● Exercise requirements: For each line of the listing that includes the word "shade", show the whole line.

● Task input:
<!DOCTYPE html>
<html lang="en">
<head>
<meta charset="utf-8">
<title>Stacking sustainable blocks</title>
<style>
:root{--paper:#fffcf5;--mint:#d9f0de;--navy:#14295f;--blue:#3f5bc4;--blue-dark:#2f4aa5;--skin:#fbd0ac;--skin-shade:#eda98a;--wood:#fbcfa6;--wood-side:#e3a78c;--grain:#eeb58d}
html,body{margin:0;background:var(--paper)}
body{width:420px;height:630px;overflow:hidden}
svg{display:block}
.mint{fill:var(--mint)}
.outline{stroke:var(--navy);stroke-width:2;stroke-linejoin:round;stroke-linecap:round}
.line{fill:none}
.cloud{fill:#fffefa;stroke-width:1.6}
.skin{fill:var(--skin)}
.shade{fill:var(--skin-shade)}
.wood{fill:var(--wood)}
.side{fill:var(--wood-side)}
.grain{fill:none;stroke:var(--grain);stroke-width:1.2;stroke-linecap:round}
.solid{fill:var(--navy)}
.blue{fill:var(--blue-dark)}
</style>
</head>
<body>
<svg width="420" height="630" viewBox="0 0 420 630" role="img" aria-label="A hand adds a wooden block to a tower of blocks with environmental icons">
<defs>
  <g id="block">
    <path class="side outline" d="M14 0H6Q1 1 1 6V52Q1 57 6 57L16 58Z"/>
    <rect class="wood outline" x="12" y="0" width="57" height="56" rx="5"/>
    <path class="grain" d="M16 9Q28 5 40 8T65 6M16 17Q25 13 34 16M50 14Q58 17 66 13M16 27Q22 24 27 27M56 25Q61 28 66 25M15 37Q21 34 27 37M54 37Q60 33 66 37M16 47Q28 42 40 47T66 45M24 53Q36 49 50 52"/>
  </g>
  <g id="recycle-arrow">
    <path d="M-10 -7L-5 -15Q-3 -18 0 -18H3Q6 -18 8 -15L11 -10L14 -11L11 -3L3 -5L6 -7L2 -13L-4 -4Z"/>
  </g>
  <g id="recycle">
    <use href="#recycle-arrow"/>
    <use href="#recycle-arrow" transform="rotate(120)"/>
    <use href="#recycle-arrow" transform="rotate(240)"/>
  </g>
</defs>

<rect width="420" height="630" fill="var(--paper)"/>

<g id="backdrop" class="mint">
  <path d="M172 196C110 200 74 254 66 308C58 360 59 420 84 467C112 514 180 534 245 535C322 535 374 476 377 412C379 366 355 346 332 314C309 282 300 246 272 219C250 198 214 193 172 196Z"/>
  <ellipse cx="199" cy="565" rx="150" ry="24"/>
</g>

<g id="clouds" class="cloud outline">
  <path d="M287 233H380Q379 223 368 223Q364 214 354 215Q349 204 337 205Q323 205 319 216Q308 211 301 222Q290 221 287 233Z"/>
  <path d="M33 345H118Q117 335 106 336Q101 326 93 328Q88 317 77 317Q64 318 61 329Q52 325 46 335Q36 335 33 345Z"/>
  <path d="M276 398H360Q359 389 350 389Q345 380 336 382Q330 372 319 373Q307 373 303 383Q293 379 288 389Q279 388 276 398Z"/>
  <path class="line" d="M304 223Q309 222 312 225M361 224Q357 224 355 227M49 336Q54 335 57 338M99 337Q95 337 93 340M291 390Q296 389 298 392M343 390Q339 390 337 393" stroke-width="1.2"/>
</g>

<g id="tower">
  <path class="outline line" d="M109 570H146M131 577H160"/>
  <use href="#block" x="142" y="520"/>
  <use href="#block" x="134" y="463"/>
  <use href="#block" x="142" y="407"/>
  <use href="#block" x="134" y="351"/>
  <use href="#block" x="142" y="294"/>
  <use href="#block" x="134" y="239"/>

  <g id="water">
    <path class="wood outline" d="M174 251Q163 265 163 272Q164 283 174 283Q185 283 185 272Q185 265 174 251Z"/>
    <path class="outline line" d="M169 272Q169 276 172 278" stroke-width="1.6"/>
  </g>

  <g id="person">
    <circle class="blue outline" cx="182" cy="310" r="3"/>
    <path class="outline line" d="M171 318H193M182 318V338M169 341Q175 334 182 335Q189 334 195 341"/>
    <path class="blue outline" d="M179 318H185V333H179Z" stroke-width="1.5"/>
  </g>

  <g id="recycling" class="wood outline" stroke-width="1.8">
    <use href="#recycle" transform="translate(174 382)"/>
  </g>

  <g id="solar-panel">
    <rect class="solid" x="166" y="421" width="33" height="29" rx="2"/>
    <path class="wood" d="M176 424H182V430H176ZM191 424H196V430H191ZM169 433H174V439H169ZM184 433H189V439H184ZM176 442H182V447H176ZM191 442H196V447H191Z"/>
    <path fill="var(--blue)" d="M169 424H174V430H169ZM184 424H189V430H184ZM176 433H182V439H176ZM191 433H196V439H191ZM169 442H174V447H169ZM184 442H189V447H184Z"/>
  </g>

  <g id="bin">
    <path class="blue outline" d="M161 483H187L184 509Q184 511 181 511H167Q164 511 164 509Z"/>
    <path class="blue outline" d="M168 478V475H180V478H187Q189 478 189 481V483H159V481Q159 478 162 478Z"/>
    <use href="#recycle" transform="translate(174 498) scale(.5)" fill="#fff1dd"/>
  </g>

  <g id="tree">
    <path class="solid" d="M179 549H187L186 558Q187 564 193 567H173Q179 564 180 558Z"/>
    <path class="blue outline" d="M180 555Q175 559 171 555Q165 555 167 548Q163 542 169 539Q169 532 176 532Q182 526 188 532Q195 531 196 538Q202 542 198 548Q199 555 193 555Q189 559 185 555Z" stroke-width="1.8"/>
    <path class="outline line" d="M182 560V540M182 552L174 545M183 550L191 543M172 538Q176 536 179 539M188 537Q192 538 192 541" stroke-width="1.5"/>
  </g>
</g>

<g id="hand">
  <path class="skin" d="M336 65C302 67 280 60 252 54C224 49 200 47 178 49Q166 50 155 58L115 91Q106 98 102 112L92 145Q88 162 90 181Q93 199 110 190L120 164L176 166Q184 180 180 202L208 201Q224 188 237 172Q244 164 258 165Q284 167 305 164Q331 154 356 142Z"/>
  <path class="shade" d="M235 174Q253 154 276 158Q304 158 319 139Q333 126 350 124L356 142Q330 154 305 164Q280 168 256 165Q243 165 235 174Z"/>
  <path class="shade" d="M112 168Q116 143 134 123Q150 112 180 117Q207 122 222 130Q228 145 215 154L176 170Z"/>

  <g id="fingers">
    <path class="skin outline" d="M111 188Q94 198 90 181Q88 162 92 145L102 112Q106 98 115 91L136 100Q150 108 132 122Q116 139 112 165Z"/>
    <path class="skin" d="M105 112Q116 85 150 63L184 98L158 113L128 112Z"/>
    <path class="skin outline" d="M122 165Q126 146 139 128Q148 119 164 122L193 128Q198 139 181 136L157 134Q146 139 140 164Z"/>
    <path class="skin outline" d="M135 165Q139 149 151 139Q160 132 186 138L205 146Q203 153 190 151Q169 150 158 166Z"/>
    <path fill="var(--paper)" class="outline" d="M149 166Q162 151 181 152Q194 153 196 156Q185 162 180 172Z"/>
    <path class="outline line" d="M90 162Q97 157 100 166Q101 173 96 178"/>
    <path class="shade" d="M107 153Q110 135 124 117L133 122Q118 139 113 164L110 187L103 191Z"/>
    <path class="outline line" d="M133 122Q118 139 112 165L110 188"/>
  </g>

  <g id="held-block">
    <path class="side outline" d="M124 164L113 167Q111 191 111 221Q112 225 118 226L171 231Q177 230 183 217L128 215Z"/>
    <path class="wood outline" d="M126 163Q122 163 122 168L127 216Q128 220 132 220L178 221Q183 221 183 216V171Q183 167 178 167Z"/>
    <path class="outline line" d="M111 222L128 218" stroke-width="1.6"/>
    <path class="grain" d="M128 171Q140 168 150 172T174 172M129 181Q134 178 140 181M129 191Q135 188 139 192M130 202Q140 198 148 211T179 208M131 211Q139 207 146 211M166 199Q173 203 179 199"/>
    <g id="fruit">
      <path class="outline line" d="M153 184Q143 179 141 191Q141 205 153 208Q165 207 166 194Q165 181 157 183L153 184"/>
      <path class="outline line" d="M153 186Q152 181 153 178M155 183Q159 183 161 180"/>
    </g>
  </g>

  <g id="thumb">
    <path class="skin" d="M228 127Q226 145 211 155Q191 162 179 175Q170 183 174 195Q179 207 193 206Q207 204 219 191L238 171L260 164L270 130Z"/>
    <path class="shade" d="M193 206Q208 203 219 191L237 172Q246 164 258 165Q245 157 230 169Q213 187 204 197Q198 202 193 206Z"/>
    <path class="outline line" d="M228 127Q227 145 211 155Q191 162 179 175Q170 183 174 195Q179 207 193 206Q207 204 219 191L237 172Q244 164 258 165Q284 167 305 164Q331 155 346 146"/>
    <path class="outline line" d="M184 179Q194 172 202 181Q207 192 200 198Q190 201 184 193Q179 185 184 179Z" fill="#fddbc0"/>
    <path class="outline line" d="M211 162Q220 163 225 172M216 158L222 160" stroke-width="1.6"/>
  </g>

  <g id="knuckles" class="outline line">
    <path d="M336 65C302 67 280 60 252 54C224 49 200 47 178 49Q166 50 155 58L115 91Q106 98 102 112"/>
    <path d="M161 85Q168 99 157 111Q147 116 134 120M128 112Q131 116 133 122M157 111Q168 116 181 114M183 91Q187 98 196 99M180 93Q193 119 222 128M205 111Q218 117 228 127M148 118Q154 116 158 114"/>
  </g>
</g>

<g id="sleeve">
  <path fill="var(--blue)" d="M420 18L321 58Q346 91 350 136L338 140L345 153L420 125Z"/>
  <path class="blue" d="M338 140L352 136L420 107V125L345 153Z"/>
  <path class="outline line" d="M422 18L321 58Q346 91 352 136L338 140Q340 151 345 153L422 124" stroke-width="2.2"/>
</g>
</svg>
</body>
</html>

● Expected output:
:root{--paper:#fffcf5;--mint:#d9f0de;--navy:#14295f;--blue:#3f5bc4;--blue-dark:#2f4aa5;--skin:#fbd0ac;--skin-shade:#eda98a;--wood:#fbcfa6;--wood-side:#e3a78c;--grain:#eeb58d}
.shade{fill:var(--skin-shade)}
  <path class="shade" d="M235 174Q253 154 276 158Q304 158 319 139Q333 126 350 124L356 142Q330 154 305 164Q280 168 256 165Q243 165 235 174Z"/>
  <path class="shade" d="M112 168Q116 143 134 123Q150 112 180 117Q207 122 222 130Q228 145 215 154L176 170Z"/>
    <path class="shade" d="M107 153Q110 135 124 117L133 122Q118 139 113 164L110 187L103 191Z"/>
    <path class="shade" d="M193 206Q208 203 219 191L237 172Q246 164 258 165Q245 157 230 169Q213 187 204 197Q198 202 193 206Z"/>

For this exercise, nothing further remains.